Please give the entries below again exactly, omitting every picture.

**** Records supplied ****

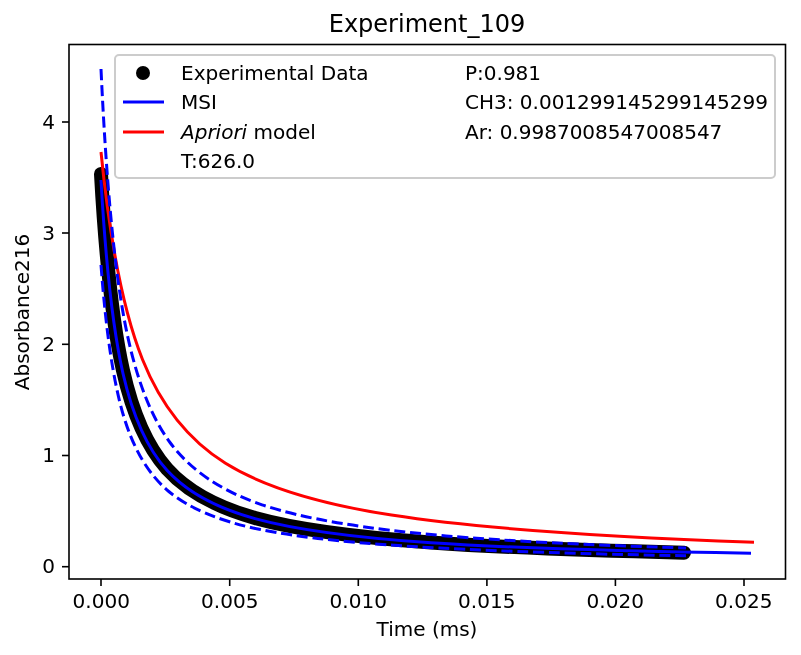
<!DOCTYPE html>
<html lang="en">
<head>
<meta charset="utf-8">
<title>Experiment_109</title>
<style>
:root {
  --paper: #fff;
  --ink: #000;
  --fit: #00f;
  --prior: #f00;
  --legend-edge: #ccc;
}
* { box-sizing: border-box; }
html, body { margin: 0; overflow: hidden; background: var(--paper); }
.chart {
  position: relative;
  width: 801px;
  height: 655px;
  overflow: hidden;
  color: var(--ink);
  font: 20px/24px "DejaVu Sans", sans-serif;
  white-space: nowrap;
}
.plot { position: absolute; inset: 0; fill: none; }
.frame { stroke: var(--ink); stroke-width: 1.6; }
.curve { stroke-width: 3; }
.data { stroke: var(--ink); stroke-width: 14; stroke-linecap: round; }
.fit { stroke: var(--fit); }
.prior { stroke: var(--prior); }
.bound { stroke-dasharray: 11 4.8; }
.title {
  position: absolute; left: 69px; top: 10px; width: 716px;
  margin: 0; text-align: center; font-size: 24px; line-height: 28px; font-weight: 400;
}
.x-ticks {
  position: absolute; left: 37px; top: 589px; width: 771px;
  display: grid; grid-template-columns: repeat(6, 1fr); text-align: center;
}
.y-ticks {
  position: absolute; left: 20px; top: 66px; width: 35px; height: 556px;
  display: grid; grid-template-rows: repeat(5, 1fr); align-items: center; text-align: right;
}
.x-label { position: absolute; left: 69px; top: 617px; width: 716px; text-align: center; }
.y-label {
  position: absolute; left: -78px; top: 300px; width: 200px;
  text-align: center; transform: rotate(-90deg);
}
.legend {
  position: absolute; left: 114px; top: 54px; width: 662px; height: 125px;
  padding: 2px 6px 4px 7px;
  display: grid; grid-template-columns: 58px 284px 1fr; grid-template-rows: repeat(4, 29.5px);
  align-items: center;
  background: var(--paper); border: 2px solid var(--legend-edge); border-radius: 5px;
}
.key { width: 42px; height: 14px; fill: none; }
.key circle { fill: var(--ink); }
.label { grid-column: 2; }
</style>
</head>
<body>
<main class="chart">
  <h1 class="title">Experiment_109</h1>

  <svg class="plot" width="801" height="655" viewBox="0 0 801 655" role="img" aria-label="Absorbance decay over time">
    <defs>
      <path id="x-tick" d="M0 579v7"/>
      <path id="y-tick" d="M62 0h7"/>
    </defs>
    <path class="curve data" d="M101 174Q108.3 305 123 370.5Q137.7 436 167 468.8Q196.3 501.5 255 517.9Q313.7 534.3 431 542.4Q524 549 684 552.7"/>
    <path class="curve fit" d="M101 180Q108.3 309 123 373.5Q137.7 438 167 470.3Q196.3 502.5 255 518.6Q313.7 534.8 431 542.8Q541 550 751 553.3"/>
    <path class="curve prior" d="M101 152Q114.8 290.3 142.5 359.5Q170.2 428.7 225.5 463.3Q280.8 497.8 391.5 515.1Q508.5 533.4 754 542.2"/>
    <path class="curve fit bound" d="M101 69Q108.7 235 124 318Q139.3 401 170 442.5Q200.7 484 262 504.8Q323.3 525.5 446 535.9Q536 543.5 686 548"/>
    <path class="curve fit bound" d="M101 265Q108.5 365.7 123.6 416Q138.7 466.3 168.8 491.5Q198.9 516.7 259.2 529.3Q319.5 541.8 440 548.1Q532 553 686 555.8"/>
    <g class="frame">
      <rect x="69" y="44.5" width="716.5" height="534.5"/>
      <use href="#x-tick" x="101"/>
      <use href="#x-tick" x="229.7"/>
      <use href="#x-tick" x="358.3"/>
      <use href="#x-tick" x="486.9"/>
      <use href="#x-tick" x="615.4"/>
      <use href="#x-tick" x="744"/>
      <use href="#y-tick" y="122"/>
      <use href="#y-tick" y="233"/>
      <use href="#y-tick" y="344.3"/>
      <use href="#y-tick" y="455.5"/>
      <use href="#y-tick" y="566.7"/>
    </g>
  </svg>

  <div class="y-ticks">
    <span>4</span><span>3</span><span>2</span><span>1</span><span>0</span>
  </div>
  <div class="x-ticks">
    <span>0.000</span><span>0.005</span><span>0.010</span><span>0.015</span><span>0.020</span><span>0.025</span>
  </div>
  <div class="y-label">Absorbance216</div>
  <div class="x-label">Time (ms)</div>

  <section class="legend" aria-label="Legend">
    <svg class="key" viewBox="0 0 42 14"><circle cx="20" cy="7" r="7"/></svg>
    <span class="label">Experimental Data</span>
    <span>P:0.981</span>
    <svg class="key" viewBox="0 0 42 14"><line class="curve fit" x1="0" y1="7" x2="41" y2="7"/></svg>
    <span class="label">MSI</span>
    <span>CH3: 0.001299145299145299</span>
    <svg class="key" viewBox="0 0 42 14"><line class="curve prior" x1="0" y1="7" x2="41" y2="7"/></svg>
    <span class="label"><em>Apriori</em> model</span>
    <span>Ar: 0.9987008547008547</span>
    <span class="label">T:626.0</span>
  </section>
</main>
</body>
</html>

****

Task response:
<!DOCTYPE html>
<html lang="en">
<head>
<meta charset="utf-8">
<title>Experiment_109</title>
<style>
:root {
  --paper: #fff;
  --ink: #000;
  --fit: #00f;
  --prior: #f00;
  --legend-edge: #ccc;
}
* { box-sizing: border-box; }
html, body { margin: 0; overflow: hidden; background: var(--paper); }
.chart {
  position: relative;
  width: 801px;
  height: 655px;
  overflow: hidden;
  color: var(--ink);
  font: 20px/24px "DejaVu Sans", sans-serif;
  white-space: nowrap;
}
.plot { position: absolute; inset: 0; fill: none; }
.frame { stroke: var(--ink); stroke-width: 1.6; }
.curve { stroke-width: 3; }
.data { stroke: var(--ink); stroke-width: 14; stroke-linecap: round; }
.fit { stroke: var(--fit); }
.prior { stroke: var(--prior); }
.bound { stroke-dasharray: 11 4.8; }
.title {
  position: absolute; left: 69px; top: 10px; width: 716px;
  margin: 0; text-align: center; font-size: 24px; line-height: 28px; font-weight: 400;
}
.x-ticks {
  position: absolute; left: 37px; top: 589px; width: 771px;
  display: grid; grid-template-columns: repeat(6, 1fr); text-align: center;
}
.y-ticks {
  position: absolute; left: 20px; top: 66px; width: 35px; height: 556px;
  display: grid; grid-template-rows: repeat(5, 1fr); align-items: center; text-align: right;
}
.x-label { position: absolute; left: 69px; top: 617px; width: 716px; text-align: center; }
.y-label {
  position: absolute; left: -78px; top: 300px; width: 200px;
  text-align: center; transform: rotate(-90deg);
}
.legend {
  position: absolute; left: 114px; top: 54px; width: 662px; height: 125px;
  padding: 2px 6px 4px 7px;
  display: grid; grid-template-columns: 58px 284px 1fr; grid-template-rows: repeat(4, 29.5px);
  align-items: center;
  background: var(--paper); border: 2px solid var(--legend-edge); border-radius: 5px;
}
.key { width: 42px; height: 14px; fill: none; }
.key circle { fill: var(--ink); }
.label { grid-column: 2; }
</style>
</head>
<body>
<main class="chart">
  <h1 class="title">Experiment_109</h1>

  <svg class="plot" width="801" height="655" viewBox="0 0 801 655" role="img" aria-label="Absorbance decay over time">
    <defs>
      <path id="x-tick" d="M0 579v7"/>
      <path id="y-tick" d="M62 0h7"/>
    </defs>
    <path class="curve data" d="M101 174Q108.3 305 123 370.5Q137.7 436 167 468.8Q196.3 501.5 255 517.9Q313.7 534.3 431 542.4Q524 549 684 552.7"/>
    <path class="curve fit" d="M101 180Q108.3 309 123 373.5Q137.7 438 167 470.3Q196.3 502.5 255 518.6Q313.7 534.8 431 542.8Q541 550 751 553.3"/>
    <path class="curve prior" d="M101 152Q114.8 290.3 142.5 359.5Q170.2 428.7 225.5 463.3Q280.8 497.8 391.5 515.1Q508.5 533.4 754 542.2"/>
    <path class="curve fit bound" d="M101 69Q108.7 235 124 318Q139.3 401 170 442.5Q200.7 484 262 504.8Q323.3 525.5 446 535.9Q536 543.5 686 548"/>
    <path class="curve fit bound" d="M101 265Q108.5 365.7 123.6 416Q138.7 466.3 168.8 491.5Q198.9 516.7 259.2 529.3Q319.5 541.8 440 548.1Q532 553 686 555.8"/>
    <g class="frame">
      <rect x="69" y="44.5" width="716.5" height="534.5"/>
      <use href="#x-tick" x="101"/>
      <use href="#x-tick" x="229.7"/>
      <use href="#x-tick" x="358.3"/>
      <use href="#x-tick" x="486.9"/>
      <use href="#x-tick" x="615.4"/>
      <use href="#x-tick" x="744"/>
      <use href="#y-tick" y="122"/>
      <use href="#y-tick" y="233"/>
      <use href="#y-tick" y="344.3"/>
      <use href="#y-tick" y="455.5"/>
      <use href="#y-tick" y="566.7"/>
    </g>
  </svg>

  <div class="y-ticks">
    <span>4</span><span>3</span><span>2</span><span>1</span><span>0</span>
  </div>
  <div class="x-ticks">
    <span>0.000</span><span>0.005</span><span>0.010</span><span>0.015</span><span>0.020</span><span>0.025</span>
  </div>
  <div class="y-label">Absorbance216</div>
  <div class="x-label">Time (ms)</div>

  <section class="legend" aria-label="Legend">
    <svg class="key" viewBox="0 0 42 14"><circle cx="20" cy="7" r="7"/></svg>
    <span class="label">Experimental Data</span>
    <span>P:0.981</span>
    <svg class="key" viewBox="0 0 42 14"><line class="curve fit" x1="0" y1="7" x2="41" y2="7"/></svg>
    <span class="label">MSI</span>
    <span>CH3: 0.001299145299145299</span>
    <svg class="key" viewBox="0 0 42 14"><line class="curve prior" x1="0" y1="7" x2="41" y2="7"/></svg>
    <span class="label"><em>Apriori</em> model</span>
    <span>Ar: 0.9987008547008547</span>
    <span class="label">T:626.0</span>
  </section>
</main>
</body>
</html>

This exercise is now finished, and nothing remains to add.